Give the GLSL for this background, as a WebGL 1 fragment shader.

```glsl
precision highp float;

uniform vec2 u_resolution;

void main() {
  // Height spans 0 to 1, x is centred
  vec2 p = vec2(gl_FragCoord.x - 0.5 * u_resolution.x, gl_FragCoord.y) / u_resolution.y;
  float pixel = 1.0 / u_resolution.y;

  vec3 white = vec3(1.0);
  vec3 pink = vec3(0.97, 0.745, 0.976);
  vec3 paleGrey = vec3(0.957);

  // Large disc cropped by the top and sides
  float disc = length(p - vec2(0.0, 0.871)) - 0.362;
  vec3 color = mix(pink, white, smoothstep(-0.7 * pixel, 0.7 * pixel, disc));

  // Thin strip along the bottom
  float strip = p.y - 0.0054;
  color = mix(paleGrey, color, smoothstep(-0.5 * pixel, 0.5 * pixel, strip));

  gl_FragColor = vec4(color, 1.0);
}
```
──────
> WHAT NEEDS TO BE DONE: Without leaving anything out, repeat every entry shown above.

> WRITTEN SOLUTION:
Give the GLSL for this background, as a WebGL 1 fragment shader.

```glsl
precision highp float;

uniform vec2 u_resolution;

void main() {
  // Height spans 0 to 1, x is centred
  vec2 p = vec2(gl_FragCoord.x - 0.5 * u_resolution.x, gl_FragCoord.y) / u_resolution.y;
  float pixel = 1.0 / u_resolution.y;

  vec3 white = vec3(1.0);
  vec3 pink = vec3(0.97, 0.745, 0.976);
  vec3 paleGrey = vec3(0.957);

  // Large disc cropped by the top and sides
  float disc = length(p - vec2(0.0, 0.871)) - 0.362;
  vec3 color = mix(pink, white, smoothstep(-0.7 * pixel, 0.7 * pixel, disc));

  // Thin strip along the bottom
  float strip = p.y - 0.0054;
  color = mix(paleGrey, color, smoothstep(-0.5 * pixel, 0.5 * pixel, strip));

  gl_FragColor = vec4(color, 1.0);
}
```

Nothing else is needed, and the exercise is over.